  • Direct – Jobs created by the Green companies themselves (e.g., chemical engineers, manufacturing engineers software engineers, assembly line workers and others);
  • Implementers – Jobs enabled or expanded by the Green companies (e.g., home energy auditors, solar installers, electricians, and others); and
  • Indirect – Jobs created or saved because of energy efficiency dollar savings.

While I am not an economist and don’t pretend to be one, there is definitely a multiplier among the three categories in terms of how many jobs are created.  One engineer hired in a Green company can design enough product to keep hundreds of electricians (implementers) busy, and maintain thousands of indirect jobs through energy savings.  Is the multiplier the same from sector to sector?  Will a Lithium-ion battery engineer drive as many jobs as a solar technology or lighting company?  I do not know.  But the downstream relationship is real.

What I do know is that there is too much focus on the Direct jobs.  States are falling over each other to attract cleantech-manufacturing facilities, luring businesses with subsidies and tax breaks.  But in many cases, Direct jobs are not where the most significant job-creation impact will be felt.  The Implementer jobs – those enabled by the widespread adoption or deployment of the technology – are critical.  And, importantly, those jobs are available far beyond the winning state’s lines.

The Indirect jobs are, admittedly, harder to quantify.  But every company that saves money by adopting an energy efficient technology reduces the monthly electricity bill, generating savings.  Those savings can be invested in business growth, employees, capital projects or further energy efficiency initiatives, and are the byproduct of the initial cleantech job.
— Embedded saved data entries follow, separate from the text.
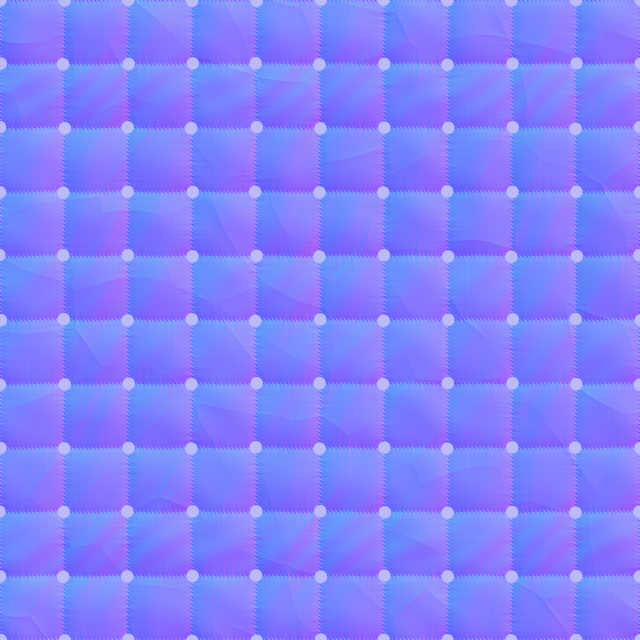
Give the GLSL for this texture map, as a three.js fragment shader.

```glsl
// Normal map of a quilted fabric: puffed squares, stitched seams, a round button at each crossing.
#define CELLS 10.0         // squares across and down
#define PUFF 0.19          // curvature of each square
#define EDGE_DROP 0.006    // extra fall beside the seams
#define PUCKER 0.0017      // height of gathers along the seams
#define STITCHES 16.0      // stitches per square side
#define STITCH_RISE 0.006  // height of the thread
#define CREASE 0.009       // height of the sharp folds
#define WRINKLE 0.010      // height of the soft waves
#define TILT 0.06          // random lean of each square
#define WEAVE 0.022        // strength of the cloth threads
#define BUTTON_RADIUS 0.097
#define BUTTON_COLOR vec3(0.73, 0.73, 0.99)

const float TAU = 6.2831853;
varying vec2 vUv;

vec2 hash2(vec2 p) {
  return fract(sin(vec2(dot(p, vec2(127.1, 311.7)), dot(p, vec2(269.5, 183.3)))) * 43758.5);
}

// Wrapping cellular noise: thin ridges on the borders of warped cells
float creases(vec2 p) {
  vec2 q = p * 0.8 + 0.3 * sin(TAU * 0.2 * p.yx + vec2(0.0, 1.7));
  vec2 cell = floor(q);
  float nearest = 9.0, second = 9.0;
  for (int j = -1; j <= 1; j++) {
    for (int i = -1; i <= 1; i++) {
      vec2 offset = vec2(float(i), float(j));
      vec2 site = offset + hash2(mod(cell + offset, CELLS * 0.8));
      float d = length(site - (q - cell));
      second = min(second, max(nearest, d));
      nearest = min(nearest, d);
    }
  }
  float patches = 0.5 + 0.5 * sin(TAU * (0.3 * p.x + 0.4 * p.y)) * sin(TAU * (0.5 * p.y - 0.2 * p.x) + 1.0);
  return patches * exp(-9.0 * (second - nearest));
}

// Soft waves in the cloth, from layered sines
float wrinkles(vec2 p) {
  vec2 q = p + 0.25 * sin(TAU * 0.3 * p.yx);
  return sin(TAU * (0.7 * q.x + 0.4 * q.y)) * sin(TAU * (0.3 * q.x - 0.6 * q.y) + 2.0)
       + 0.5 * sin(TAU * (1.3 * q.x - 0.9 * q.y) + 1.5 * sin(TAU * 0.4 * q.y));
}

// Gathers and slanted stitches beside one seam
float seam(float along, float across, vec2 id) {
  float phase = TAU * hash2(id).x;
  float gathers = sin(TAU * 6.3 * along + phase + 2.0 * sin(TAU * 0.7 * along + phase))
                + 0.6 * sin(TAU * 10.9 * along - phase + 2.0 * sin(TAU * 1.1 * along));
  float strength = 0.6 + 0.4 * sin(TAU * 0.9 * along + 2.0 * phase);
  float thread = 0.5 + 0.5 * cos(TAU * (STITCHES * along + 9.0 * across));
  float band = 1.0 - smoothstep(0.008, 0.030, abs(across));
  return PUCKER * strength * gathers * exp(-9.0 * abs(across)) + STITCH_RISE * band * thread;
}

// Cloth height, in units of one square
float height(vec2 p) {
  vec2 f = fract(p) - 0.5;
  vec2 line = floor(p + 0.5);
  vec2 across = p - line;
  vec2 id = mod(line, CELLS);
  vec2 edge = pow(abs(2.0 * f), vec2(8.0));
  float h = -PUFF * dot(f, f) - EDGE_DROP * (edge.x + edge.y);
  h += seam(p.y, across.x, vec2(id.x, 31.0)) + seam(p.x, across.y, vec2(id.y, 57.0));
  return h + CREASE * creases(p) + WRINKLE * wrinkles(p);
}

// Fine warp and weft, uneven in strength
vec2 weave(vec2 p) {
  float warp = sin(TAU * 15.7 * p.x + 2.0 * sin(TAU * 1.3 * p.x)) + 0.6 * sin(TAU * 9.1 * p.x + sin(TAU * 0.4 * p.y));
  float weft = sin(TAU * 17.3 * p.y + 2.0 * sin(TAU * 0.9 * p.y));
  float uneven = 0.6 + 0.4 * sin(TAU * (0.6 * p.x + 0.7 * p.y));
  return WEAVE * uneven * vec2(warp, 0.6 * weft);
}

void main() {
  vec2 p = vUv * CELLS;
  vec2 cloth = p + 0.008 * sin(TAU * vec2(0.7, 0.9) * p.yx);

  // Slope by central differences, then the lean of the square and the weave
  vec2 e = vec2(0.01, 0.0);
  vec2 slope = vec2(height(cloth + e.xy) - height(cloth - e.xy),
                    height(cloth + e.yx) - height(cloth - e.yx)) / (2.0 * e.x);
  slope += TILT * (hash2(mod(floor(cloth), CELLS)) - 0.5) + weave(p);
  vec3 color = 0.5 + 0.5 * normalize(vec3(-slope, 1.0));

  // Flat buttons, each slightly off its crossing
  vec2 crossing = floor(p + 0.5);
  vec2 shift = 0.03 * (hash2(mod(crossing, CELLS) + 7.0) - 0.5);
  float d = length(p - crossing - shift) - BUTTON_RADIUS;
  float grain = 0.012 * sin(TAU * 13.0 * p.x) * sin(TAU * 11.0 * p.y);
  color = mix(color, BUTTON_COLOR + vec3(grain, grain, 0.0), 1.0 - smoothstep(-0.011, 0.011, d));

  gl_FragColor = vec4(color, 1.0);
}
```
So am I saying that the number of Direct jobs being created is not important?  No.  Not at all.  But I am saying that it is only one measure of the economic impact of a cleantech company, and that the second- and third-order impacts are potentially much more significant.
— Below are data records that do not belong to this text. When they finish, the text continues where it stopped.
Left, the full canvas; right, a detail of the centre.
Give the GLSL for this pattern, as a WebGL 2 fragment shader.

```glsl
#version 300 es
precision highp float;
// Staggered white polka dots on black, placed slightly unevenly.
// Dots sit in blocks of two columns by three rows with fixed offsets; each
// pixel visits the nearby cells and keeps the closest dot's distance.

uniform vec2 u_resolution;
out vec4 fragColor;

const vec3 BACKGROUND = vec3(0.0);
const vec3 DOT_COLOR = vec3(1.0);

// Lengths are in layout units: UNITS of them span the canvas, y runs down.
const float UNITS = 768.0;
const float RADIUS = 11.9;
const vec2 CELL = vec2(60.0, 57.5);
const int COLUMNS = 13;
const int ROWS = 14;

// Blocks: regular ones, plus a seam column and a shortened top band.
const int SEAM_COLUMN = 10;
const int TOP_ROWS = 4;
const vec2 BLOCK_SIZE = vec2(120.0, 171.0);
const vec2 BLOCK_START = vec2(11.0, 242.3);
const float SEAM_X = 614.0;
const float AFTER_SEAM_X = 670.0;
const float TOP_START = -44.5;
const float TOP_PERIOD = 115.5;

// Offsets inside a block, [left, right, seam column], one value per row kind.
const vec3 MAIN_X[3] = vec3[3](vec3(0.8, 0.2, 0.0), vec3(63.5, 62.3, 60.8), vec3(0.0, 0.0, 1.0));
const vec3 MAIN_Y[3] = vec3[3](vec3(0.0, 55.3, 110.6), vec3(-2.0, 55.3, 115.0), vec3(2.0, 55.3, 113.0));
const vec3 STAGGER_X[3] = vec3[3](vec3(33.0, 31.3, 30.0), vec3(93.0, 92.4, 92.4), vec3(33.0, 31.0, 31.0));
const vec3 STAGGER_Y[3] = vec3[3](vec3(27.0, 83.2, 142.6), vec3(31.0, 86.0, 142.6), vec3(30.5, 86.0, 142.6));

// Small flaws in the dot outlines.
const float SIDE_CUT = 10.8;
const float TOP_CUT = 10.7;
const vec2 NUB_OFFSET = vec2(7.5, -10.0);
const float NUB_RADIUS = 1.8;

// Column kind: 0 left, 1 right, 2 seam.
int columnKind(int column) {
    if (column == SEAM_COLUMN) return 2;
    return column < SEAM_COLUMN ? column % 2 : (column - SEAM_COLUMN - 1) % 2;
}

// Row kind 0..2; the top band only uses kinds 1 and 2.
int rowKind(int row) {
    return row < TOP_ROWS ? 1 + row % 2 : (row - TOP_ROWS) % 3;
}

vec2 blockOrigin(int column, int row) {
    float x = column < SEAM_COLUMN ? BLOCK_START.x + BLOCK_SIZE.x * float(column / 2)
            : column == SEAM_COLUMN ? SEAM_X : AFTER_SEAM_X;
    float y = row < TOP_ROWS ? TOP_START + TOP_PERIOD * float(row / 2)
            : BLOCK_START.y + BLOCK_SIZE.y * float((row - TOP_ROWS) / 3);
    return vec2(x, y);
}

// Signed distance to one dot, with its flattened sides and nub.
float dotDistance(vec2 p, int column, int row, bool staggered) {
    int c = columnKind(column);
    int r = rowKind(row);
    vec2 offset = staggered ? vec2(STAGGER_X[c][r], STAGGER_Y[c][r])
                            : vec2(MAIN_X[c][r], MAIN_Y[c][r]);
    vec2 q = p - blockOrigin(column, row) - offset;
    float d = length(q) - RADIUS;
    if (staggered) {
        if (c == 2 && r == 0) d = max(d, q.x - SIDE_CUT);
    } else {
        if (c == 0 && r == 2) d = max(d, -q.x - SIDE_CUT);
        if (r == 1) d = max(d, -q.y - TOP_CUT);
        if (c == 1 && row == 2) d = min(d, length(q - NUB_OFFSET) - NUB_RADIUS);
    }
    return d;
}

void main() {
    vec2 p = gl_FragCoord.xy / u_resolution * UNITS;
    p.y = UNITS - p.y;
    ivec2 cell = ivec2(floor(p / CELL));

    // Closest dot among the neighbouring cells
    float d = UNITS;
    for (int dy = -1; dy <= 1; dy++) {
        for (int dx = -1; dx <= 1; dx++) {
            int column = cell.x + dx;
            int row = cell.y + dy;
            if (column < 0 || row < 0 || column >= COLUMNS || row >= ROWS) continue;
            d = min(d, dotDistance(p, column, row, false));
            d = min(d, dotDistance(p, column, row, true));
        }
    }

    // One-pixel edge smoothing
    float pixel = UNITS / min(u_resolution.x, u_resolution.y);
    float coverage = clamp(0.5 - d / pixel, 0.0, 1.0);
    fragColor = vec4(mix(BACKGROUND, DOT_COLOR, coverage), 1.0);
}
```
My modest proposal?  Do not ask a cleantech company where they are manufacturing and think that the answer tells the whole story.  Ask them what their anticipated impact on total job creation will be – Direct, Implementer, and Indirect – and explore that conversation.  The answer will be much more interesting.